PROBLEM STATEMENT:
For each line of the data that includes the word "return", copy the line.

(Collected data)
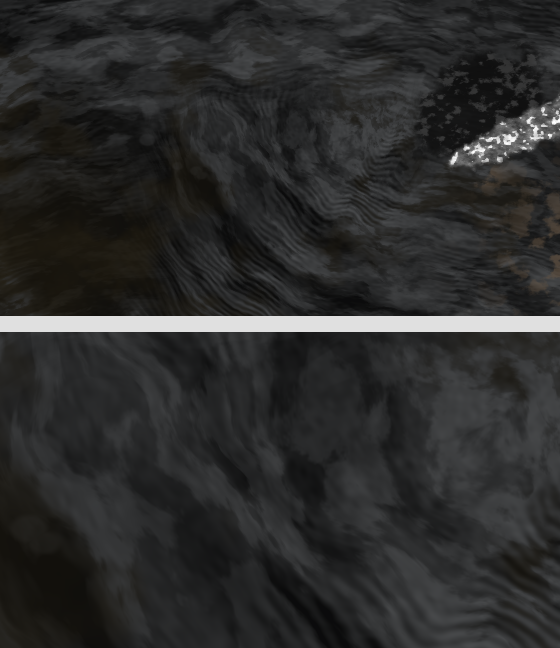
Top: the whole. Bottom: its middle third, enlarged.
Give the GLSL for this texture, as a Shadertoy shader.

```glsl
float hash(vec2 p) {
    vec3 q = fract(vec3(p.xyx) * 0.1031);
    q += dot(q, q.yzx + 33.33);
    return fract((q.x + q.y) * q.z);
}

float noise(vec2 p) {
    vec2 i = floor(p), f = fract(p);
    f = f * f * (3.0 - 2.0 * f);
    return mix(mix(hash(i), hash(i + vec2(1, 0)), f.x),
               mix(hash(i + vec2(0, 1)), hash(i + vec2(1, 1)), f.x), f.y);
}

float fbm(vec2 p) {
    float sum = 0.0, amp = 0.5;
    for (int i = 0; i < 5; i++) {
        sum += amp * noise(p);
        p = mat2(1.9, 0.5, -0.5, 1.9) * p + 17.3;
        amp *= 0.52;
    }
    return sum;
}

// Soft elliptical spot, 1 at its centre
float spot(vec2 p, vec2 centre, vec2 size) {
    vec2 d = (p - centre) / size;
    return exp(-dot(d, d));
}

float segmentDistance(vec2 p, vec2 a, vec2 b) {
    vec2 d = b - a;
    return length(p - a - d * clamp(dot(p - a, d) / dot(d, d), 0.0, 1.0));
}

// Water surface tone; x runs along the flow and y across it
float surface(vec2 flow, float rippleAmount) {
    vec2 warp = vec2(noise(flow * 9.0), noise(flow * 9.0 + 40.0)) - 0.5;
    vec2 q = flow + warp * 0.05;
    float broad = fbm(q * vec2(4.5, 13.0) + 5.0);
    float flakes = fbm(q * vec2(13.0, 36.0) + 60.0);
    float grain = noise(flow * vec2(60.0, 150.0));
    float patches = smoothstep(0.4, 0.62, broad) - 0.5;
    float glints = smoothstep(0.44, 0.6, flakes) - 0.5;
    float zone = smoothstep(0.45, 0.65, noise(flow * vec2(4.0, 6.0) + 90.0));
    float ripples = sin(q.y * 330.0 + 7.0 * noise(flow * 12.0)) * zone;
    return 0.36 * patches + 0.25 * glints + 0.16 * (grain - 0.5)
         + rippleAmount * ripples;
}

// Dark curved trough along a circle
float trough(float radius, float target, float width) {
    float d = (radius - target) / width;
    return exp(-d * d);
}

// Scattered pale round reflections
float paleDiscs(vec2 p) {
    float cover = 0.0;
    for (int i = 0; i < 9; i++) {
        float k = float(i);
        vec2 centre = vec2(0.4, 0.42) + vec2(0.3, 0.28) * vec2(hash(vec2(k, 3.0)), hash(vec2(k, 8.0)));
        float radius = mix(0.012, 0.026, hash(vec2(k, 14.0)));
        float d = length((p - centre) * vec2(0.85, 1.15));
        cover = max(cover, 1.0 - smoothstep(radius - 0.005, radius + 0.004, d));
    }
    return cover;
}

vec3 waterColour(vec2 p) {
    // Swirling flow in the middle, level flow elsewhere
    vec2 d = p - vec2(1.35, 0.83);
    float radius = length(d) + 0.05 * (fbm(p * 5.0) - 0.5);
    vec2 swirl = vec2(atan(d.x, -d.y) * 0.75, radius);
    vec2 level = vec2(p.x, p.y - 0.2 * p.x + 0.1 * p.x * p.x);
    float swirling = smoothstep(0.3, 0.65, p.x) * (1.0 - smoothstep(1.15, 1.5, p.x))
                   * (1.0 - smoothstep(0.55, 0.8, p.y));
    float tone = mix(surface(level, 0.07), surface(swirl, 0.14), swirling);

    // Broad light and shade
    float shade = 0.47 + 0.06 * smoothstep(0.8, 1.4, p.x);
    shade -= 0.34 * spot(p, vec2(0.42, 0.27), vec2(0.34, 0.33));
    shade -= 0.2 * spot(p, vec2(0.0, 0.3), vec2(0.3, 0.35));
    shade -= 0.15 * spot(p, vec2(0.02, 0.95), vec2(0.25, 0.15));
    shade += 0.1 * spot(p, vec2(0.5, 0.78), vec2(0.4, 0.12));
    float troughs = trough(radius, 0.82, 0.025) + trough(radius, 0.68, 0.04);
    shade -= 0.3 * troughs * swirling * (1.0 - smoothstep(0.4, 0.6, p.y));
    tone *= mix(0.7, 1.0, smoothstep(0.1, 0.45, shade));
    tone = mix(shade + tone, 0.68, 0.4 * paleDiscs(p));
    vec3 colour = mix(0.045, 0.305, clamp(tone, 0.0, 1.1)) * vec3(0.98, 1.0, 1.02);

    // Brown bed showing through
    float bed = spot(p, vec2(0.1, 0.16), vec2(0.32, 0.36));
    bed += 0.6 * smoothstep(0.54, 0.7, fbm(p * 5.0 + 30.0));
    vec3 brown = vec3(0.13, 0.108, 0.06) * (0.6 + 0.7 * fbm(p * 9.0));
    colour = mix(colour, brown, 0.65 * clamp(bed, 0.0, 1.0) * (1.0 - smoothstep(0.3, 0.75, tone)));

    // Tan pebbles near the right edge
    float shore = spot(p, vec2(1.8, 0.2), vec2(0.22, 0.26)) + spot(p, vec2(1.53, 0.44), vec2(0.06, 0.04));
    float pebbles = smoothstep(0.5, 0.65, fbm(p * vec2(17.0, 22.0) + 8.0));
    return mix(colour, vec3(0.4, 0.33, 0.26), 0.65 * shore * pebbles);
}

vec3 addRock(vec3 colour, vec2 p) {
    float rough = fbm(p * 22.0) - 0.5;
    vec2 d = (p - vec2(1.53, 0.66)) * mat2(0.85, 0.53, -0.53, 0.85);
    float body = length(d / vec2(0.23, 0.17)) + 0.6 * rough;
    float facets = smoothstep(0.48, 0.7, fbm(p * vec2(38.0, 55.0)));
    vec3 wetDark = vec3(0.055 + 0.16 * facets);
    colour = mix(colour, wetDark, 0.85 * (1.0 - smoothstep(0.8, 1.1, body)));

    // Wet face catching the light
    float along = smoothstep(1.4, 1.65, p.x);
    float face = segmentDistance(p, vec2(1.43, 0.485), vec2(1.8, 0.65)) - mix(0.02, 0.055, along);
    float lit = 1.0 - smoothstep(-0.015, 0.012, face + 0.06 * rough);
    float sheen = fbm(p * vec2(50.0, 75.0) + 12.0);
    float sparkle = smoothstep(0.64, 0.8, noise(p * vec2(85.0, 110.0)) * 0.6 + sheen * 0.55);
    vec3 wetLight = vec3(0.14 + 0.5 * sheen + 0.45 * sparkle);
    return mix(colour, wetLight, lit);
}

void mainImage(out vec4 fragColor, in vec2 fragCoord) {
    vec2 p = fragCoord / iResolution.y;
    vec3 colour = addRock(waterColour(p), p);
    fragColor = vec4(clamp(colour, 0.0, 1.0), 1.0);
}
```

ANSWER SPACE:
    return fract((q.x + q.y) * q.z);
    return mix(mix(hash(i), hash(i + vec2(1, 0)), f.x),
    return sum;
    return exp(-dot(d, d));
    return length(p - a - d * clamp(dot(p - a, d) / dot(d, d), 0.0, 1.0));
    return 0.36 * patches + 0.25 * glints + 0.16 * (grain - 0.5)
    return exp(-d * d);
    return cover;
    return mix(colour, vec3(0.4, 0.33, 0.26), 0.65 * shore * pebbles);
    return mix(colour, wetLight, lit);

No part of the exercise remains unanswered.